June 26, 2010

What's Blooming This Week


 Clerodendrum bungei is also known as the rose glory bower or Mexican hydrangea. ...








Clerodendrum bungei is also known as the rose glory bower or Mexican hydrangea. It is a small shrub which
is native to China, with interesting scented flowers that appear late in the season. Its foliage is also ornamental.
This plant is hardy to about 5°F (-15°C) but the stems will be damaged below 15°F (-9°C/-10°C).
This shrub has large opposite and roughly serrated leaves, that are 4 to 8 in (10-20 cm) long. When crushed
 or rubbed, leaves emit an unpleasant smell, which explains its other name C. foetidum.
Flowers are pink, scented, have a tubular shape and 4 petals. They are grouped in terminal panicles.
This shrub has inedible berries, which are small and dark blue.
Clerodendrum bungei requiert les expositions suivantes : mi-ombre,lumière,soleil
This plant prefers drained grounds that remain reasonably moist. It likes full sun but will
also grow in partial shade.
This shrub has few ennemies







        Coneflower (Echinacea purpurea)





        Blushing Bride Hydrangea
The name of this new Hydrangea macrophylla says it all. Pure white blooms with semi-double florets gradually mature to a sweet, pink blush.
Like Endless Summer The Original and Endless Summer Twist-n-Shout, Endless Summer Blushing Bride will add life and love to your garden and home virtually all season long. Reliably blooming on both old and new growth, you can experience the beauty of Blushing Bride again and again, all summer long.



                          Hemerocallis 'Anonymous Gift'

Joiner 94 Dip 24" MLa Evr Re 6" Silver Pink DOUBLE. I picked this beauty up this morning at the local Farmer's Market in Trussville. 


                        Hemerocallis "Unknown Cultivar"

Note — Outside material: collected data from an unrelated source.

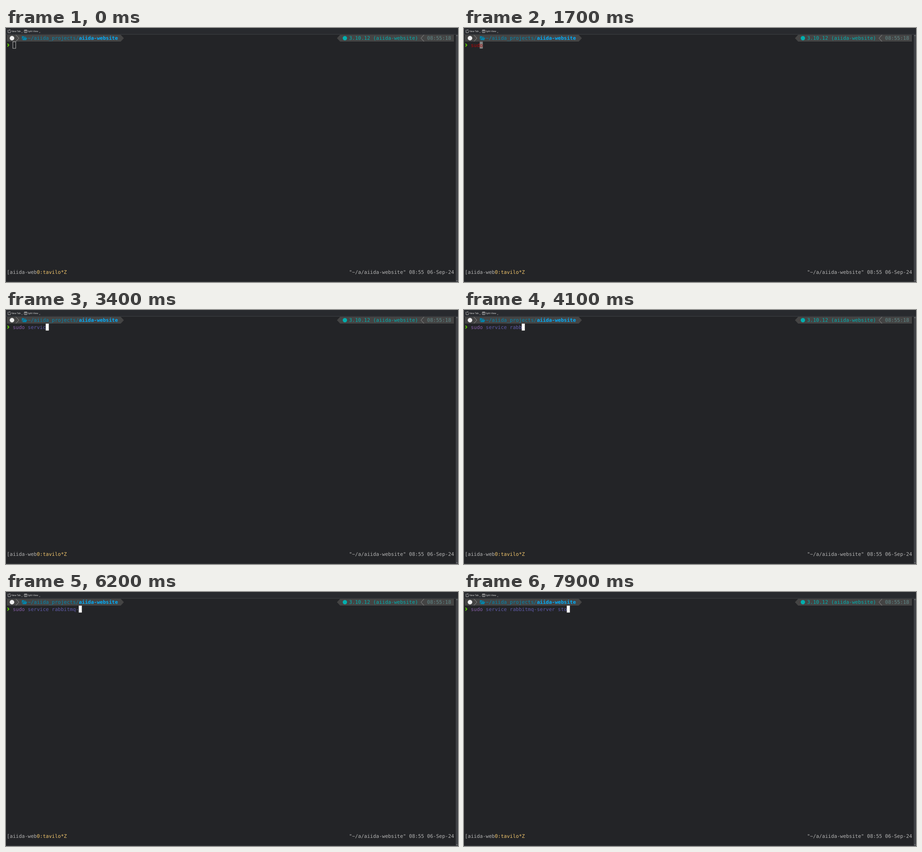
Animation, 997 px wide and 561 px high, one loop 8000 ms. Source, as an HTML page:

```html
<!DOCTYPE html>
<html lang="en">
<head>
<meta charset="utf-8">
<title>Terminal</title>
<style>
  html, body { margin: 0; width: 100%; height: 100%; overflow: hidden; background: #232427; }
  svg { display: block; width: 997px; height: 561px; }
  text { font: 11px "DejaVu Sans Mono", monospace; white-space: pre; text-rendering: geometricPrecision; }
  .menu { font: 5.1px "Noto Sans", sans-serif; fill: #dcdcdc; }
  .line { fill: none; stroke: #d0d0d0; stroke-width: .8; }
  .sep { fill: none; stroke: #949494; stroke-width: 1; }
</style>
</head>
<body>
<svg viewBox="0 0 997 561">
  <rect width="997" height="561" fill="#232427"/>

  <!-- toolbar -->
  <rect width="997" height="14" fill="#282a2e"/>
  <rect y="13.6" width="997" height=".9" fill="#424549"/>
  <path class="line" d="M6 4.4H4.4V10.4H9.6V6.4M7 4.4H9.6M8.3 3.2V5.8"/>
  <text class="menu" x="12" y="9.3">New Tab</text>
  <path class="line" stroke-width=".6" d="M34.3 9.6l1 .9 1-.9"/>
  <path class="line" d="M40.4 4.4H46.2V10.2H40.4ZM43.3 4.4V10.2M40.4 5.2H46.2"/>
  <text class="menu" x="48" y="9.3">Split View</text>
  <path class="line" stroke-width=".6" d="M73.3 9.6l1 .9 1-.9"/>

  <!-- scrollbar and lower edge -->
  <rect x="992" y="14.5" width="5" height="546.5" fill="#404246"/>
  <path class="line" d="M993.3 17.5l1.2-1.2 1.2 1.2M993.3 557.5l1.2 1.2 1.2-1.2"/>
  <rect y="560" width="992" height="1" fill="#393b3f"/>

  <!-- prompt bar -->
  <path fill="#444" d="M2 15H253L260 22.5 253 30H2ZM988 15H737L730 22.5 737 30H988Z"/>
  <circle cx="13.2" cy="22.5" r="5" fill="#eee"/>
  <path class="sep" d="M21.8 15.2L28.4 22.5 21.8 29.8M922 15.2L915.4 22.5 922 29.8"/>
  <path fill="#0087af" d="M35 26V18.2H39L40.2 19.5H44.2V21H37.4L35.8 25ZM36.3 26.8L38.3 21.8H46.8L44.6 26.8Z"/>
  <circle cx="747.5" cy="22.5" r="4.8" fill="#00afaf"/>

  <g id="labels"></g>

  <!-- command line -->
  <path d="M3.6 34.2Q4 36.2 6.2 37.7 4 39.2 3.6 41.3" fill="none" stroke="#5fd700" stroke-width="1.8"/>
  <rect id="cursor" y="30.5" height="14.5"/>
  <text y="41.6" x="15"><tspan id="cmd"></tspan><tspan id="args" fill="#5f5aa8"></tspan></text>
</svg>
<script>
const LOOP = 8000, CELL = 6.622, LEFT = 1.76;
const LINE = "sudo service rabbitmq-server sto";
// time at which each character of LINE shows up
const KEYS = [
  1200, 1400, 1600, 1700,
  2200, 2300, 2400, 2500, 2600, 2700, 3000, 3500,
  3600, 3600, 3700, 3900, 4100, 4300, 4500, 4900, 5300,
  6200, 6600, 6700, 6900, 7200, 7300, 7400,
  7600, 7700, 7800, 7900
];
const FOCUS = 500, VALID = 1800;

const $ = id => document.getElementById(id);
const col = n => LEFT + n * CELL;
const set = (el, attrs) => {
  for (const k in attrs) el.setAttribute(k, attrs[k]);
};

function label(column, y, text, fill, weight = "normal") {
  const el = document.createElementNS("http://www.w3.org/2000/svg", "text");
  set(el, { x: col(column), y, fill });
  el.style.fontWeight = weight;
  el.textContent = text;
  $("labels").append(el);
}

label(7, 26.2, "~/aiida_projects/", "#0087af");
label(24, 26.2, "aiida-website", "#00afff", "bold");
label(114, 26.2, "3.10.12 (aiida-website)", "#00afaf");
label(140, 26.2, "08:55:18", "#5f8787");
label(0, 543.2, "[aiida-web", "#b2b2b2");
label(10, 543.2, "0:tavilo*Z", "#efc46c");
label(114, 543.2, '"~/a/aiida-website" 08:55 06-Sep-24', "#b2b2b2");

function draw(t) {
  const typed = KEYS.filter(k => t >= k).length;
  const valid = t >= VALID;
  // the cursor lingers over the last letter until the command is recognised
  const lag = typed === 4 && !valid;
  const focused = t >= FOCUS;
  $("cmd").textContent = LINE.slice(0, Math.min(typed, 4));
  $("args").textContent = LINE.slice(4, typed);
  set($("cmd"), { fill: valid ? "#875fa8" : "#b00808" });
  set($("cursor"), {
    x: col(2 + typed - (lag ? 1 : 0)) + (focused ? -.2 : 0),
    width: focused ? 6.8 : 6.4,
    y: focused ? 30.2 : 30.5,
    height: focused ? 15.2 : 14.5,
    fill: !focused ? "none" : lag ? "#858585" : "#fcfcfc",
    stroke: focused ? "none" : "#c8c8c8",
    "stroke-width": .9
  });
}

const start = performance.now();
function tick() {
  draw((performance.now() - start) % LOOP);
  requestAnimationFrame(tick);
}
draw(0);
requestAnimationFrame(tick);
</script>
</body>
</html>
```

                     The Knockout Roses are putting out a new flush of blooms.



The "Rattlesnake Pole Beans" are in and I picked my first "mess" of beans this week.